** EXERCISE MATERIAL **
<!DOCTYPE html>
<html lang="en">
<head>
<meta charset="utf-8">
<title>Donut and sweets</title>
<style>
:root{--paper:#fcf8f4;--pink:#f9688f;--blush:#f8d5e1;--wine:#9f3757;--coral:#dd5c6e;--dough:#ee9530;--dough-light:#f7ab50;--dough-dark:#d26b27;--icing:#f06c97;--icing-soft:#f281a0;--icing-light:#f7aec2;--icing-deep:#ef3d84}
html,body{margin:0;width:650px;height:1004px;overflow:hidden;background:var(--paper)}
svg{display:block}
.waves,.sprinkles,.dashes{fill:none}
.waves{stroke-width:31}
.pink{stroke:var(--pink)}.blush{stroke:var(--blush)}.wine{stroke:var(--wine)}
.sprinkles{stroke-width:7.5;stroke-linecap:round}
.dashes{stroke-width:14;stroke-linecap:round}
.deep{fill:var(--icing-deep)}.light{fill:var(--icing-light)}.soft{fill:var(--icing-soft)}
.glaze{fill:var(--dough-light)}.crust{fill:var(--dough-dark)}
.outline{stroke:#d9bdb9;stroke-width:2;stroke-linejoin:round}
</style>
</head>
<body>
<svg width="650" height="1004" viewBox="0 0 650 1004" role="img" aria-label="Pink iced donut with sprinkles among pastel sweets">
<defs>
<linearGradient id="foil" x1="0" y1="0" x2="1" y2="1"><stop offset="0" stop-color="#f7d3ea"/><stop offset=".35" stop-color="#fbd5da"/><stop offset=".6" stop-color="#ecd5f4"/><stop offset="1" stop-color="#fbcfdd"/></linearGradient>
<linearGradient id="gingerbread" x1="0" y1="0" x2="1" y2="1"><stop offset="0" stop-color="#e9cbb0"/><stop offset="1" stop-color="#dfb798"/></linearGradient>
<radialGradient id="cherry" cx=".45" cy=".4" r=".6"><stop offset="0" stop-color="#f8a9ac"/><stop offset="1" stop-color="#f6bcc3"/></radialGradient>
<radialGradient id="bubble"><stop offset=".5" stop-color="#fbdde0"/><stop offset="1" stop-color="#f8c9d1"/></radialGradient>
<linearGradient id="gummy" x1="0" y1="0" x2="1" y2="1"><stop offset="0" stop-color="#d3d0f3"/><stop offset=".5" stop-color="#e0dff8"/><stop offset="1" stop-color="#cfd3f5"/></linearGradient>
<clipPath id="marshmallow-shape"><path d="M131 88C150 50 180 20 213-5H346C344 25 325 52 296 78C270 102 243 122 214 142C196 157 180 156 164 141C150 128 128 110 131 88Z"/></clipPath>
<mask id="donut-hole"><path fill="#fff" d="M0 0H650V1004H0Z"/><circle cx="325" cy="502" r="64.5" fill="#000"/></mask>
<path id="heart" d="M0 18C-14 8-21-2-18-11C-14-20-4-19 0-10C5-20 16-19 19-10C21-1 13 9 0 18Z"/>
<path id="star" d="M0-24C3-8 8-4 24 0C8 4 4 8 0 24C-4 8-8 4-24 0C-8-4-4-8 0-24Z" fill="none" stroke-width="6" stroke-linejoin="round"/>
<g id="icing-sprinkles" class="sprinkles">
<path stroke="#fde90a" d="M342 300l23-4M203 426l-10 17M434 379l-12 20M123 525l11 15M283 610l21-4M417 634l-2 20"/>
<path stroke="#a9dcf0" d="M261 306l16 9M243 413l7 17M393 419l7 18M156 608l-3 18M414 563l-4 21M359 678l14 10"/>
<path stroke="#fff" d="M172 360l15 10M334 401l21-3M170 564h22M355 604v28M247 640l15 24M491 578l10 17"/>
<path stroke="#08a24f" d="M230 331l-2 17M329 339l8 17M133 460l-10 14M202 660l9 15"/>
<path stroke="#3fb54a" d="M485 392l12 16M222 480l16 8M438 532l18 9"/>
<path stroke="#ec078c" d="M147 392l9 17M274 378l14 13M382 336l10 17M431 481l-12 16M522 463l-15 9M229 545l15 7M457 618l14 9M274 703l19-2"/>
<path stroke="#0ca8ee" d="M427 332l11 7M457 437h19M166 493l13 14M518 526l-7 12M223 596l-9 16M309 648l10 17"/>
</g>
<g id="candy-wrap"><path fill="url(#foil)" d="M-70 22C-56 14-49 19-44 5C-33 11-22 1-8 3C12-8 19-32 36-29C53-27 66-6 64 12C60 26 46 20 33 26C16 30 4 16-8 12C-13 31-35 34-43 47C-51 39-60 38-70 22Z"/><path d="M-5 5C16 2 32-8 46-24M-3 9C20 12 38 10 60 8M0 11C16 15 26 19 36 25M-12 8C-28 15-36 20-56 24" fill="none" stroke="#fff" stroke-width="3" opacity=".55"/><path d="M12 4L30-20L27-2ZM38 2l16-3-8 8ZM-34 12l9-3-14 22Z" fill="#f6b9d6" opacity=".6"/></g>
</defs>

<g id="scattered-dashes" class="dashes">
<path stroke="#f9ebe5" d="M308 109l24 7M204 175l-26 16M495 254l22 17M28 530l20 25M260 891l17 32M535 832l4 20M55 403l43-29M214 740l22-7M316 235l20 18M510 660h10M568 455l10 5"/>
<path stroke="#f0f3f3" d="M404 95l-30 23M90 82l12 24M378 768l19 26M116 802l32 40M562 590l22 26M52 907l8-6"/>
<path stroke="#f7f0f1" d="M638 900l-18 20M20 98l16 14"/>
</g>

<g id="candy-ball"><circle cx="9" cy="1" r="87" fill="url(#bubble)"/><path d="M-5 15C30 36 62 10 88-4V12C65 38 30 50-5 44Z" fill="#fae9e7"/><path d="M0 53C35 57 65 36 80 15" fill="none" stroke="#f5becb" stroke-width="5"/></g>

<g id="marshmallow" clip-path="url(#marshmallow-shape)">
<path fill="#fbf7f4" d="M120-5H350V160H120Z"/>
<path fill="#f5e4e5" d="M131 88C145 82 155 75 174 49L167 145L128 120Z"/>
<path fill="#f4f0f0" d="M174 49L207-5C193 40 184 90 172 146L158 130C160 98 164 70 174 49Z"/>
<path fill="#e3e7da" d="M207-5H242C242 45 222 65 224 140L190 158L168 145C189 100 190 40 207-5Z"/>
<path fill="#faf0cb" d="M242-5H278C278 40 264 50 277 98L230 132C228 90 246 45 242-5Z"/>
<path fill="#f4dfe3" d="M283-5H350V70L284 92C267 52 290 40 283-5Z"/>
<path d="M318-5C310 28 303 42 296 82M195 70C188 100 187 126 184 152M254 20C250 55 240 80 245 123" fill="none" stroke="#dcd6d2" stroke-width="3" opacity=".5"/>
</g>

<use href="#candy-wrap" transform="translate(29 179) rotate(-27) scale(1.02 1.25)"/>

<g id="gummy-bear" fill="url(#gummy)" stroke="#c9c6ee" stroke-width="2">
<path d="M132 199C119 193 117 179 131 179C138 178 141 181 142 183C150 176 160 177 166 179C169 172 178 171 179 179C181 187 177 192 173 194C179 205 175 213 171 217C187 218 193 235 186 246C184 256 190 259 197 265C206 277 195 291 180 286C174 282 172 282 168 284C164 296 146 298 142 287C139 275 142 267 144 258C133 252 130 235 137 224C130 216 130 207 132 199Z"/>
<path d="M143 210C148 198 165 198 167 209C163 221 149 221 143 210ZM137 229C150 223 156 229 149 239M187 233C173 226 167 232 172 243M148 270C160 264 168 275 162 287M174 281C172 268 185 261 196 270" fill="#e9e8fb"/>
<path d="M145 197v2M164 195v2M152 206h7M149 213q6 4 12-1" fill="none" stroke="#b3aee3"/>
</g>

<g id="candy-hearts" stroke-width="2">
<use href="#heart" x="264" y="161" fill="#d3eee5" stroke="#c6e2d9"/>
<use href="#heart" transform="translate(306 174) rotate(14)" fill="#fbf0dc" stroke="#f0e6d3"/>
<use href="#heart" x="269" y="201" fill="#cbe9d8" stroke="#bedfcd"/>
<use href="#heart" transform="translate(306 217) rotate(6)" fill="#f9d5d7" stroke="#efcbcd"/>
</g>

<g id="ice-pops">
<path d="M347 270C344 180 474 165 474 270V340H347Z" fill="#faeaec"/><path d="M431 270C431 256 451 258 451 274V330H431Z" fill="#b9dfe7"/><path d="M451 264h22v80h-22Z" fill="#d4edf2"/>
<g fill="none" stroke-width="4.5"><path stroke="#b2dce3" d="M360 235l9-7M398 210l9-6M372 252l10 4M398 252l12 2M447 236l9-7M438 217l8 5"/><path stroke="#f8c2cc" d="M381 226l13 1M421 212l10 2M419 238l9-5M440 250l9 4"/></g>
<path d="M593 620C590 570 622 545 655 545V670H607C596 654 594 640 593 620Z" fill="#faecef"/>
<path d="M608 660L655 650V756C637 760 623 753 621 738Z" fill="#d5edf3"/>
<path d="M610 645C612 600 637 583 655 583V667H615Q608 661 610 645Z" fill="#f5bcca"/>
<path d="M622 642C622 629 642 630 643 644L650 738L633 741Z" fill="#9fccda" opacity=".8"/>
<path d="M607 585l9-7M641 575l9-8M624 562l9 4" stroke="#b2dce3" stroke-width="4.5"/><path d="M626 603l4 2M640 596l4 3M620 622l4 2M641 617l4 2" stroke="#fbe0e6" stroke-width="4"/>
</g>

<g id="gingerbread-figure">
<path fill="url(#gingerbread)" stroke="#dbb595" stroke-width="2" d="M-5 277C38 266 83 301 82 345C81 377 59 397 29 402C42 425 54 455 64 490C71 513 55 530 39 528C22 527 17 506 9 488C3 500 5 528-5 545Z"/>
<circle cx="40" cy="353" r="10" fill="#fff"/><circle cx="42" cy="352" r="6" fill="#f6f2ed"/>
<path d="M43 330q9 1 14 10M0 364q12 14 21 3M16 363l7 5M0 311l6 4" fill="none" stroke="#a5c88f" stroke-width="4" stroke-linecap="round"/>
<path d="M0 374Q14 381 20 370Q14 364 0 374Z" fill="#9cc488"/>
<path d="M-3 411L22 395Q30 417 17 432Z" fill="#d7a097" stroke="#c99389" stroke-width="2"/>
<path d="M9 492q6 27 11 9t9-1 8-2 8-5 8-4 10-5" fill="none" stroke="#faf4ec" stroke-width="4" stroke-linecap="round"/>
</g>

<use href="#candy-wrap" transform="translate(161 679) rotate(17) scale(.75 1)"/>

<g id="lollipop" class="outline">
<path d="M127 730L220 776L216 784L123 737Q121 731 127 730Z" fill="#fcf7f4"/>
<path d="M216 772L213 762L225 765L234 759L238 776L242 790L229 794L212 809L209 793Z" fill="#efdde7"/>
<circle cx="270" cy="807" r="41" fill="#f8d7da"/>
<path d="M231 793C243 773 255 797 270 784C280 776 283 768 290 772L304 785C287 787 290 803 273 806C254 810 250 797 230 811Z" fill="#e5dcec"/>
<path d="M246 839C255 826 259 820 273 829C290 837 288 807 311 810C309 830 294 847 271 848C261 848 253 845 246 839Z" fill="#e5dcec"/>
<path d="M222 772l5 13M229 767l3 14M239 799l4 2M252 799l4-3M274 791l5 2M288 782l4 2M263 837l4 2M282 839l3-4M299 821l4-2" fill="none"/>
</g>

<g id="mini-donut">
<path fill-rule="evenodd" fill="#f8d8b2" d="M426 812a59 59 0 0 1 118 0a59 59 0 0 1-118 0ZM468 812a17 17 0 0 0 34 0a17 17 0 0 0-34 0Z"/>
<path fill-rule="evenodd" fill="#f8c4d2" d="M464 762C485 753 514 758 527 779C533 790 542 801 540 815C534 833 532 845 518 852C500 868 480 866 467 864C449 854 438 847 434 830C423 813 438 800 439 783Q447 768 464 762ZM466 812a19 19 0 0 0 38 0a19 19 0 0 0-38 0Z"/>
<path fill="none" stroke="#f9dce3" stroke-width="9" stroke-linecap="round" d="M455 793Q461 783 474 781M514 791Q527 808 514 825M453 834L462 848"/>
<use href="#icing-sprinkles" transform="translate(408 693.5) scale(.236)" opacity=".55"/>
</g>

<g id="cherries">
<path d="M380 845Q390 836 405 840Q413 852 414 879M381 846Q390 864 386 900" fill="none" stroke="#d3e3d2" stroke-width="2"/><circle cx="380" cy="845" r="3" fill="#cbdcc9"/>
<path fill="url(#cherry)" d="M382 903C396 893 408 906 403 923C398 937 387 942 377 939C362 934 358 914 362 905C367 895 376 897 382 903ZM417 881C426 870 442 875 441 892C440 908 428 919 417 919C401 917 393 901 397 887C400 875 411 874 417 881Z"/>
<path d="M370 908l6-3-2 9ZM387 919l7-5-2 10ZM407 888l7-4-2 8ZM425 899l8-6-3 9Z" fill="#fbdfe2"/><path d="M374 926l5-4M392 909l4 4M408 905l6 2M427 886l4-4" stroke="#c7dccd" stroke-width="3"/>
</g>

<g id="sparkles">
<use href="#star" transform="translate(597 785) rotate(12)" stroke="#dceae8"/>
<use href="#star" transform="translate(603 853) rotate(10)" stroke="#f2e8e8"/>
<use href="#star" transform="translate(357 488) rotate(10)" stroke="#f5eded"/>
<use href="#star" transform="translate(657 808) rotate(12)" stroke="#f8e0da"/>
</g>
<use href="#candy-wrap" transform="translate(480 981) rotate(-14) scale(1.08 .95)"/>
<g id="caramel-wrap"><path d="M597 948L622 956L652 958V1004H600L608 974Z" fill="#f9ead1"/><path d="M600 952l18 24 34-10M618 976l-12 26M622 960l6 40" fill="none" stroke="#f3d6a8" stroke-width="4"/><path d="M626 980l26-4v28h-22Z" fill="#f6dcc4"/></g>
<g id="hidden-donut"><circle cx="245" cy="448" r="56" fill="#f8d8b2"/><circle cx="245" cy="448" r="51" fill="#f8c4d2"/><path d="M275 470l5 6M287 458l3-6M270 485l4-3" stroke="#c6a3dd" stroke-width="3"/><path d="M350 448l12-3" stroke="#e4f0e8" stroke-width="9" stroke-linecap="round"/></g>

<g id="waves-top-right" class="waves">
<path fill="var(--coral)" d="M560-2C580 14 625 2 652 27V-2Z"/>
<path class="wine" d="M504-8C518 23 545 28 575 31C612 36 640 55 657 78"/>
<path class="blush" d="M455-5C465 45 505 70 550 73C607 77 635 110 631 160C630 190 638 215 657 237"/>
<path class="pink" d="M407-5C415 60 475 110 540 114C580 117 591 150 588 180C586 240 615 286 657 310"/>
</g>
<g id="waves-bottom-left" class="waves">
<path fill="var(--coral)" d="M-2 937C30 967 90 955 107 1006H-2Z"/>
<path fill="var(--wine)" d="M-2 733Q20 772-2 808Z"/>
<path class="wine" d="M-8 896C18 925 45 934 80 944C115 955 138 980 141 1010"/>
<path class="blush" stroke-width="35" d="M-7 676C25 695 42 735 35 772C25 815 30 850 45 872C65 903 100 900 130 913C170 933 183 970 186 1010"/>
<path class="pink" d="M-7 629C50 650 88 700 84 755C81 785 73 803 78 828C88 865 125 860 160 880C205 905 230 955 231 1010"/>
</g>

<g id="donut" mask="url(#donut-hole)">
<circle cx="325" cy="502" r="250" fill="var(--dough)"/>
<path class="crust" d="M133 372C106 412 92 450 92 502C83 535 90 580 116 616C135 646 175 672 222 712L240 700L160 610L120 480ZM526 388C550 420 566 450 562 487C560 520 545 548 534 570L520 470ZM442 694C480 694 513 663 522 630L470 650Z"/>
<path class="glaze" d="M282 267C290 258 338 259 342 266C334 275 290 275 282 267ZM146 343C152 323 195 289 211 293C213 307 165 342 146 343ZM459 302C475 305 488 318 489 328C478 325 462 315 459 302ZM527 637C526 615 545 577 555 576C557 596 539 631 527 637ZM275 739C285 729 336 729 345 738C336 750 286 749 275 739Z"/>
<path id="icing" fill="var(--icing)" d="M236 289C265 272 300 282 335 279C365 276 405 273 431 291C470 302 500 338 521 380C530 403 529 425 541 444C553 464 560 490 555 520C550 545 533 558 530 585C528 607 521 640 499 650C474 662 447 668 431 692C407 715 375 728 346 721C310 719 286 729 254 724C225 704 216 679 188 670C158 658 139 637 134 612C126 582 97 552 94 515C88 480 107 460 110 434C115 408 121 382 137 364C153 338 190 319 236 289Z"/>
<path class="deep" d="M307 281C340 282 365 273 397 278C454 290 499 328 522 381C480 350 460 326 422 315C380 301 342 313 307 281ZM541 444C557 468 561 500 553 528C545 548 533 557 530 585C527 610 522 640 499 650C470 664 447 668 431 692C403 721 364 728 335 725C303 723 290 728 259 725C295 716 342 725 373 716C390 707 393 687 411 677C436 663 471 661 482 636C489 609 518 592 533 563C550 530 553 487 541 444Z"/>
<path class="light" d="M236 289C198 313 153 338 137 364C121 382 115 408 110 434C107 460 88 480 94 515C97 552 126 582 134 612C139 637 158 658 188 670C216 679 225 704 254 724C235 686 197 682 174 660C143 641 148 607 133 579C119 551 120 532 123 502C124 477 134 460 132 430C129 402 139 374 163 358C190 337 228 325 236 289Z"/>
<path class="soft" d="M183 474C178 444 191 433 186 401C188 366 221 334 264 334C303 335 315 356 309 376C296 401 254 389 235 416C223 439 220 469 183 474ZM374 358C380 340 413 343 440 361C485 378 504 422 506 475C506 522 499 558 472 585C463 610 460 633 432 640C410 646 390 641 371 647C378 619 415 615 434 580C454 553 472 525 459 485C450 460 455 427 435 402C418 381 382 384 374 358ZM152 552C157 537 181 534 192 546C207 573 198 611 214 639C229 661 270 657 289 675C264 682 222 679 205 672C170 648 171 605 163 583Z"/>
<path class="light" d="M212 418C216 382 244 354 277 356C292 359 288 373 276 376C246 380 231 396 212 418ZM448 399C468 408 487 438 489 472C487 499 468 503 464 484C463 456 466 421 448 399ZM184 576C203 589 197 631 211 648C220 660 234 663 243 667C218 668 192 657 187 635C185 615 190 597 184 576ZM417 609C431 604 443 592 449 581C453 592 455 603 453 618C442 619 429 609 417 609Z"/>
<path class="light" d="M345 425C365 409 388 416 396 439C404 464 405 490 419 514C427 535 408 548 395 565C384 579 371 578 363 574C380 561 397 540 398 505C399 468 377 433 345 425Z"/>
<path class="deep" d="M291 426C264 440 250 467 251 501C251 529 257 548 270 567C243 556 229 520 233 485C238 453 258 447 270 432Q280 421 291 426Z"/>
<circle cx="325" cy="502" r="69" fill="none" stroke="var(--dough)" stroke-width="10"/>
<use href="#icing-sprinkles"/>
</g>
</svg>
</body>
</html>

** TASK BRIEF **
Give the exact lines, and only those, from the line containing "179) rotate(-27) scale(1.02" through the line containing "199C119 193 117" in the entries above.

** COMPLETED EXERCISE **
<use href="#candy-wrap" transform="translate(29 179) rotate(-27) scale(1.02 1.25)"/>

<g id="gummy-bear" fill="url(#gummy)" stroke="#c9c6ee" stroke-width="2">
<path d="M132 199C119 193 117 179 131 179C138 178 141 181 142 183C150 176 160 177 166 179C169 172 178 171 179 179C181 187 177 192 173 194C179 205 175 213 171 217C187 218 193 235 186 246C184 256 190 259 197 265C206 277 195 291 180 286C174 282 172 282 168 284C164 296 146 298 142 287C139 275 142 267 144 258C133 252 130 235 137 224C130 216 130 207 132 199Z"/>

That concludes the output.